Beyond his physical commitment to providing vital resources to empower people with disabilities in developing countries, Constantine also works on changing attitudes towards people with disabilities, including the attitudes of people with disabilities themselves.

He recognizes the lack of resources and opportunities for people with disabilities in the developing world immediately following an injury. This sort of support is vital for people with disabilities to internalize the notion that they can be productive members of their community. In developing countries, people with disabilities are the least aware of the services available to them and have some of the most pervasive negative attitudes regarding their capabilities as employees or students with disabilities. These negative attitudes and deeply rooted stigma must be addressed alongside the growth of physical resources that support mobility. When both changing attitudes and increased resources are infused into developing countries, progress can be made in terms of the livelihood, independence, and human rights of people with disabilities across the globe.

While Constantine spends his time supporting people with disabilities living in poverty to become mobile and active citizens, he also works with businesses, NGOs, and government agencies to promote the rights of people with disabilities from both a grassroots and institutional level.

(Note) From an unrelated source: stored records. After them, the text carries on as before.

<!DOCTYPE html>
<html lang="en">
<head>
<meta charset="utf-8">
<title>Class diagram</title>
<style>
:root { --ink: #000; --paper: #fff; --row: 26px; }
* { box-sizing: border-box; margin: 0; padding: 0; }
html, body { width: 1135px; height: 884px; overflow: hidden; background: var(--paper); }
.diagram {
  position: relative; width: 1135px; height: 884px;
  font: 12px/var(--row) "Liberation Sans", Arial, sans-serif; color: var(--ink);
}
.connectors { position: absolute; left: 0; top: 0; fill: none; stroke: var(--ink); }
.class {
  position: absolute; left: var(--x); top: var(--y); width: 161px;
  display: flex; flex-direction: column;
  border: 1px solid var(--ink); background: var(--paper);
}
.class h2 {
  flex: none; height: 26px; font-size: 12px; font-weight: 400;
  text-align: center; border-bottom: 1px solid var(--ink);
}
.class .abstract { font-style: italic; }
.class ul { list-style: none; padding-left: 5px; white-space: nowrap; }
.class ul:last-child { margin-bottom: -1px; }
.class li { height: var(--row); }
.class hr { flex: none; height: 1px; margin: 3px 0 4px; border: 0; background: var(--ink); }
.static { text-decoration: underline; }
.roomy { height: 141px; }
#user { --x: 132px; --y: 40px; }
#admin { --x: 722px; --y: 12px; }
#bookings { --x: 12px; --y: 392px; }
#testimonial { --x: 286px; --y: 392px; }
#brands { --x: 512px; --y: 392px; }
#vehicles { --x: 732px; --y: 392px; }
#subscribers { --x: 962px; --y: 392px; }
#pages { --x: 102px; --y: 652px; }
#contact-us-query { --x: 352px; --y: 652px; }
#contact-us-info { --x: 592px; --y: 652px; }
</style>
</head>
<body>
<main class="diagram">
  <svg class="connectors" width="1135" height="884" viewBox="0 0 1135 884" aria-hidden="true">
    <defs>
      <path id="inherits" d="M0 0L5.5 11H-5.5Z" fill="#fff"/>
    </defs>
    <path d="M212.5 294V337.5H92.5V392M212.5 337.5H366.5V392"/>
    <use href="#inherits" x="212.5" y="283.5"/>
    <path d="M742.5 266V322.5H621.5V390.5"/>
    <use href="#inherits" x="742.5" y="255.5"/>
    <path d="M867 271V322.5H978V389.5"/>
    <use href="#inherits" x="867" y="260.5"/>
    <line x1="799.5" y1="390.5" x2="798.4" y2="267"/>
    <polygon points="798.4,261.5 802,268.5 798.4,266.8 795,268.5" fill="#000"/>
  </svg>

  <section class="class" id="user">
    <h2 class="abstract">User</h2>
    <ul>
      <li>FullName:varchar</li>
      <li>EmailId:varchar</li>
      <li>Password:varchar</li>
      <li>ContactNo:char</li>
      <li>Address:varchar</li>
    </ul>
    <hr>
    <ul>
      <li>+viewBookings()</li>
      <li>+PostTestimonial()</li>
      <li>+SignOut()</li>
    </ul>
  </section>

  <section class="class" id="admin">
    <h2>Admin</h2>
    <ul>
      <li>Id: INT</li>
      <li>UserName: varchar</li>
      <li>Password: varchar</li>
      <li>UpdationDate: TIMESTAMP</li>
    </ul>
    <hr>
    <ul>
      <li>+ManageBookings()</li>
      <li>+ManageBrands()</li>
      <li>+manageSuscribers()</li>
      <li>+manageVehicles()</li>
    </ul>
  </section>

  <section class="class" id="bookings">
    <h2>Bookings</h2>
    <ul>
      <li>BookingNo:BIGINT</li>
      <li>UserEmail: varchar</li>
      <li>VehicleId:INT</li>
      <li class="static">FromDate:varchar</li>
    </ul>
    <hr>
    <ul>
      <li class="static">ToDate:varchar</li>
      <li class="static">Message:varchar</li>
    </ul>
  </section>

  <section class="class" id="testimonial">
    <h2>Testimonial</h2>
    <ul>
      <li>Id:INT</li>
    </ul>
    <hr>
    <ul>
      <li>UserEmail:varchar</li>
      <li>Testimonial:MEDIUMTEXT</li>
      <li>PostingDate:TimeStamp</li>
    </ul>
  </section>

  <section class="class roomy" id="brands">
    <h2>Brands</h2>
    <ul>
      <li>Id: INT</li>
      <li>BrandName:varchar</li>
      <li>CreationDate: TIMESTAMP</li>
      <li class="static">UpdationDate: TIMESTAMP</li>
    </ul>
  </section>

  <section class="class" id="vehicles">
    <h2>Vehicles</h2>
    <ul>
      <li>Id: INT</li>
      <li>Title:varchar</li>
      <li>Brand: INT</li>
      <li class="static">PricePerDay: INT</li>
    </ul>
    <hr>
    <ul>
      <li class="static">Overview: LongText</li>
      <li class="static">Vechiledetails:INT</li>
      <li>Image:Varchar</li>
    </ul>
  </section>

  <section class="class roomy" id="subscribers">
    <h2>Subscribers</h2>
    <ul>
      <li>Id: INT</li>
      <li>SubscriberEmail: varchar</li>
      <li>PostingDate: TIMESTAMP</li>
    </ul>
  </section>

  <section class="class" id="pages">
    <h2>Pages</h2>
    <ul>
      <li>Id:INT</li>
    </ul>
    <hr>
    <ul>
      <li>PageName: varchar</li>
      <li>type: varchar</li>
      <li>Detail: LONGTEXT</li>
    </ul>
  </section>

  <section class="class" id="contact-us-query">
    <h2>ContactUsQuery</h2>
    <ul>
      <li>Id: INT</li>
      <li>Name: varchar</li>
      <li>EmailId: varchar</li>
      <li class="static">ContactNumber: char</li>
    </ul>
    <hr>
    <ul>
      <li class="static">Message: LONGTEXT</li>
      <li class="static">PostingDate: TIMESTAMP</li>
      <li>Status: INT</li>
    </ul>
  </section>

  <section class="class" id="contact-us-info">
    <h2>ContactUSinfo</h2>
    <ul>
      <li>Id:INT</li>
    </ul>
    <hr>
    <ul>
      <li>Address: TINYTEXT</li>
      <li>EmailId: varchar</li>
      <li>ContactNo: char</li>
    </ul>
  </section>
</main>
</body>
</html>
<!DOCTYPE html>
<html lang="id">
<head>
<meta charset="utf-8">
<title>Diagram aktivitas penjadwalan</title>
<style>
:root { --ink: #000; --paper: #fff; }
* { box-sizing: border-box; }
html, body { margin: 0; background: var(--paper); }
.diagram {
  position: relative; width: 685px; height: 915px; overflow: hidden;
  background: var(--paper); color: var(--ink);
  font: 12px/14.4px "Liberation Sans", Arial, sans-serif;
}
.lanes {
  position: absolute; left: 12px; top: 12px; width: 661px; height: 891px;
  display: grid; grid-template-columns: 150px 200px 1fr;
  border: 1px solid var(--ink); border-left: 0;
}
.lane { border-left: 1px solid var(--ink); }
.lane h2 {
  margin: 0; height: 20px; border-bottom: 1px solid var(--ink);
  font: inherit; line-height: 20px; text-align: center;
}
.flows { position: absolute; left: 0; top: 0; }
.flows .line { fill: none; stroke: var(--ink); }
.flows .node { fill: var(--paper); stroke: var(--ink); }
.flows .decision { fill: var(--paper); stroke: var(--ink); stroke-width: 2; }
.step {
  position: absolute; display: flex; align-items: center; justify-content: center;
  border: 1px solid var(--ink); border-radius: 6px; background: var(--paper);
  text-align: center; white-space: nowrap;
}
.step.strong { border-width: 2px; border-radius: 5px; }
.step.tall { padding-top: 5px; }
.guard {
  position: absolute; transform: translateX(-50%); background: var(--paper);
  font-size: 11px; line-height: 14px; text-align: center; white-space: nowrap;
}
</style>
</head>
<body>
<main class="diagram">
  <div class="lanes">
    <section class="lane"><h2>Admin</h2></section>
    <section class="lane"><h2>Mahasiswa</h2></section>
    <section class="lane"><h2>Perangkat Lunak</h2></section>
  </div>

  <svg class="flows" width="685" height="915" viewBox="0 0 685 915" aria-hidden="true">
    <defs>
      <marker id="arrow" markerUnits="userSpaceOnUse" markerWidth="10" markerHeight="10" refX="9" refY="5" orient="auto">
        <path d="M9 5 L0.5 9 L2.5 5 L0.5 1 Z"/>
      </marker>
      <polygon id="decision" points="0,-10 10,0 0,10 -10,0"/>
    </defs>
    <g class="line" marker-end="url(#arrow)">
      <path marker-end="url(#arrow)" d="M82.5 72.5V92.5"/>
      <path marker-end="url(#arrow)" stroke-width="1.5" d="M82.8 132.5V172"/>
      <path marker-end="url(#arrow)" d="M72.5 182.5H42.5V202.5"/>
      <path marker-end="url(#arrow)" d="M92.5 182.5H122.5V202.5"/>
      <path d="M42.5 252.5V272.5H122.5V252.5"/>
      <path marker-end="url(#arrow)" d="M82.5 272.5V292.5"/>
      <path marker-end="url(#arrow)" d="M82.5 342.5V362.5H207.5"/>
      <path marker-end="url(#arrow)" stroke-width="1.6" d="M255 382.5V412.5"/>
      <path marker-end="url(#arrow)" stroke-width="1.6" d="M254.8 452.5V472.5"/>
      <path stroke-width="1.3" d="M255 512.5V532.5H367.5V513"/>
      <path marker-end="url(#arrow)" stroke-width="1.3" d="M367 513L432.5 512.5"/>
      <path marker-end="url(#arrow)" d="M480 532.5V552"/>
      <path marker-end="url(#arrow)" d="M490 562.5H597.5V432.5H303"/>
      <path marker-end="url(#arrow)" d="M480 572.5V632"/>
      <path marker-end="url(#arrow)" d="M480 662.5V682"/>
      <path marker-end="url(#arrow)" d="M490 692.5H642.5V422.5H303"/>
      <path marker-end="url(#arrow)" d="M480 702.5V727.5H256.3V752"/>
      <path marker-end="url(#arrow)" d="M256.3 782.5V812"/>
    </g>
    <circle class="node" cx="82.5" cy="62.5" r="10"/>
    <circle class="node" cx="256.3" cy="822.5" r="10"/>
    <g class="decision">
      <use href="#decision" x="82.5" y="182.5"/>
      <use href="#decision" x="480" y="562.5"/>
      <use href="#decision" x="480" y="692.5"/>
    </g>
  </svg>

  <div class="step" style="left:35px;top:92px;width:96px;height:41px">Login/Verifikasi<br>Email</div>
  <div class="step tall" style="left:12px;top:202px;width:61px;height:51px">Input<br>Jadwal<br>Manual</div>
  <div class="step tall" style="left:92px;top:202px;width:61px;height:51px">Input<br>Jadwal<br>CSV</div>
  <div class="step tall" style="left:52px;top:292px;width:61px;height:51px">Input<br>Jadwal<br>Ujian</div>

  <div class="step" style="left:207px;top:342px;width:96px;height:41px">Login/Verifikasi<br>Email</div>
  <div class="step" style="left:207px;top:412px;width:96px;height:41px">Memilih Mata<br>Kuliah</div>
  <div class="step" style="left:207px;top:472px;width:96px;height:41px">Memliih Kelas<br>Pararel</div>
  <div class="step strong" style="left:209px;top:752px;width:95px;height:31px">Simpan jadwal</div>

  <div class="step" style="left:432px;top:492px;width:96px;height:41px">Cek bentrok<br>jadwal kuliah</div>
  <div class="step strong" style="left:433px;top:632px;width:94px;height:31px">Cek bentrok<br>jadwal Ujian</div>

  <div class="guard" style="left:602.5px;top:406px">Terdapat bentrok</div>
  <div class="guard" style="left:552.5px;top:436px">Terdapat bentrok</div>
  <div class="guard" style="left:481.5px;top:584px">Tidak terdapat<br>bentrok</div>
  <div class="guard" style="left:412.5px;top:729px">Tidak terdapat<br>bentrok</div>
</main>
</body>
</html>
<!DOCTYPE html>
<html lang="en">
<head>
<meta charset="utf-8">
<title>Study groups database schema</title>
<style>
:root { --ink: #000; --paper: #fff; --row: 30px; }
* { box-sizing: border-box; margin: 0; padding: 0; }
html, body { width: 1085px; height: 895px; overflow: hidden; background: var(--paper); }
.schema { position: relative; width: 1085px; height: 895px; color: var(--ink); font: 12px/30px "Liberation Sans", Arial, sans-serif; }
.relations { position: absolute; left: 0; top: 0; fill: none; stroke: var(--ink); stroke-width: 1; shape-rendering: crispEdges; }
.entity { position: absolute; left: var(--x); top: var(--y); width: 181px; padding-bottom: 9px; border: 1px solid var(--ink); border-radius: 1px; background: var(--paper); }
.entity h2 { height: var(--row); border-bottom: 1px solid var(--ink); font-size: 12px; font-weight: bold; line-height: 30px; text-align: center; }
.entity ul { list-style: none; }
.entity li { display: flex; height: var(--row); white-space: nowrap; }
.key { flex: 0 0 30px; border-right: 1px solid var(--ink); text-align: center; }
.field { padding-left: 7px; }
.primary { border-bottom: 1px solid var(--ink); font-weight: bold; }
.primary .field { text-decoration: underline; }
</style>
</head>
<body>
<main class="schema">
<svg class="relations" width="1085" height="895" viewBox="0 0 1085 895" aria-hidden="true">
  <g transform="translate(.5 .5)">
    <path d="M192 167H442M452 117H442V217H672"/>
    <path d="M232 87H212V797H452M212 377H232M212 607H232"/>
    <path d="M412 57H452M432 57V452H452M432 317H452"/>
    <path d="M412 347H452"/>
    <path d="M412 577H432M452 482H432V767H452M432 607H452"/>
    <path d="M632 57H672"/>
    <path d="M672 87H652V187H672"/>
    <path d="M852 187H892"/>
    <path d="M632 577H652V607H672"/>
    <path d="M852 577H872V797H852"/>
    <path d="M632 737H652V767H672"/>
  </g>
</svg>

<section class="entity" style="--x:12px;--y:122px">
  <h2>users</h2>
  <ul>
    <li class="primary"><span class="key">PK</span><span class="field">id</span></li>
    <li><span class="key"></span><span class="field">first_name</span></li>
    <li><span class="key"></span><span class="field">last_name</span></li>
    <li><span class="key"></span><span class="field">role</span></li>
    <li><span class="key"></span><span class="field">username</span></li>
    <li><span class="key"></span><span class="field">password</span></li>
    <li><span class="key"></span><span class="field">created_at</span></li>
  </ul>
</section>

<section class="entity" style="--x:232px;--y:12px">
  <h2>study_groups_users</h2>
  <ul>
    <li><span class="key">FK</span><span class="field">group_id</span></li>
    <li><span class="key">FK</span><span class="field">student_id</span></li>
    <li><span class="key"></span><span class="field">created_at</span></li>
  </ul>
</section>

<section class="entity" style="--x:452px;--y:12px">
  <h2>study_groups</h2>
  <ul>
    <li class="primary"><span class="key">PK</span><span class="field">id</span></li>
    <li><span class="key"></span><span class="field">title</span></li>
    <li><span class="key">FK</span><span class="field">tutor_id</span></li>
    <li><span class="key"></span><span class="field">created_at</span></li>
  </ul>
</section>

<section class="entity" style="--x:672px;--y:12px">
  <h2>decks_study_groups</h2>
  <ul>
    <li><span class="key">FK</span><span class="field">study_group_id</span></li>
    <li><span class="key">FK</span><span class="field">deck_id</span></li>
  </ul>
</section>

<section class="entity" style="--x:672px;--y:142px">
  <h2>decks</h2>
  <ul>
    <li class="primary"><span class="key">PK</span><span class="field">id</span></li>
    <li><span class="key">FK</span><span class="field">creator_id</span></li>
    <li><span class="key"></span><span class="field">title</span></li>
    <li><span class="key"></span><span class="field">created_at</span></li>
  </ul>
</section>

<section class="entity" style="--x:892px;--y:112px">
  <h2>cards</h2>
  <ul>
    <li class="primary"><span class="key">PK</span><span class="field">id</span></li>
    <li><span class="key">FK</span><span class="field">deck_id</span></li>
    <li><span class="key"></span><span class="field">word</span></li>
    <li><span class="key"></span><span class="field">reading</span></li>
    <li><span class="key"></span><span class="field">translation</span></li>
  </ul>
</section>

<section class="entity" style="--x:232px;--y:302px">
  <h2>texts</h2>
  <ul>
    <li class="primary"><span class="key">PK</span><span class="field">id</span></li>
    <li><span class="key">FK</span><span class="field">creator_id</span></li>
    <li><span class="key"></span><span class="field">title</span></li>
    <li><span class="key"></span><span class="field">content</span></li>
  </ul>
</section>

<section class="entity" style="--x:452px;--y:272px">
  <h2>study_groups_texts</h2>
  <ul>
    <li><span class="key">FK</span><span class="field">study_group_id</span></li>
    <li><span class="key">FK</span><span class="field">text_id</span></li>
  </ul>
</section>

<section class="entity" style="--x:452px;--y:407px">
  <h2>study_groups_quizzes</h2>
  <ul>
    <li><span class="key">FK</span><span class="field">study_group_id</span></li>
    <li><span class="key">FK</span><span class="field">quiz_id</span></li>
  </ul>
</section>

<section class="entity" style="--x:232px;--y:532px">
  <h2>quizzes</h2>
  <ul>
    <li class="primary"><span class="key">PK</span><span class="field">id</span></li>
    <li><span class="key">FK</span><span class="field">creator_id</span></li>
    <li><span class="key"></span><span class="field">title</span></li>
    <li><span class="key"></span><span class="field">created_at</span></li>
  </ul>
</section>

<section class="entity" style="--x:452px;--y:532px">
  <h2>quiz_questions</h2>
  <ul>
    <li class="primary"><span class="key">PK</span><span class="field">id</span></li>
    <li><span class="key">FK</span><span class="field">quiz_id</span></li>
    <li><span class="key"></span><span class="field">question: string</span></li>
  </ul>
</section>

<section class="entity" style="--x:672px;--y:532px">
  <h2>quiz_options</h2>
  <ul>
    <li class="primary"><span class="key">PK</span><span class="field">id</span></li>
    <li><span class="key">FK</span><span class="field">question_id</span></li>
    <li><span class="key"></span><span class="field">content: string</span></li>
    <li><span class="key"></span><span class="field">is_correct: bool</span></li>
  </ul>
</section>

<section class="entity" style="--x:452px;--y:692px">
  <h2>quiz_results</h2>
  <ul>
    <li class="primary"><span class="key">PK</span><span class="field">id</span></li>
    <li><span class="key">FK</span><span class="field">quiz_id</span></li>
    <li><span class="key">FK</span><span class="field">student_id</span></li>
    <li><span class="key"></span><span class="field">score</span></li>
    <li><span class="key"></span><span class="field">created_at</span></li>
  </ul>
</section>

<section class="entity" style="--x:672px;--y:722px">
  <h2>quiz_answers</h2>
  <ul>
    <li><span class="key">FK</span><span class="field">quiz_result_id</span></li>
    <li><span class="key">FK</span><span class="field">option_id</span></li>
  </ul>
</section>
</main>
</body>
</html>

His colleagues note that, “[Constantine] gives – through his work, commitment and character – a great number of disabled people (especially those recently affected by spinal injury) hope where there is despair and self-confidence where there is a feeling of uselessness and dependency”.

Constantine’s work illustrates how although disability is one of the most neglected problems in developing countries, it is possible to cultivate creative and practical solutions that enable vulnerable populations to be productive members of society and live with more dignity to enhance quality of life.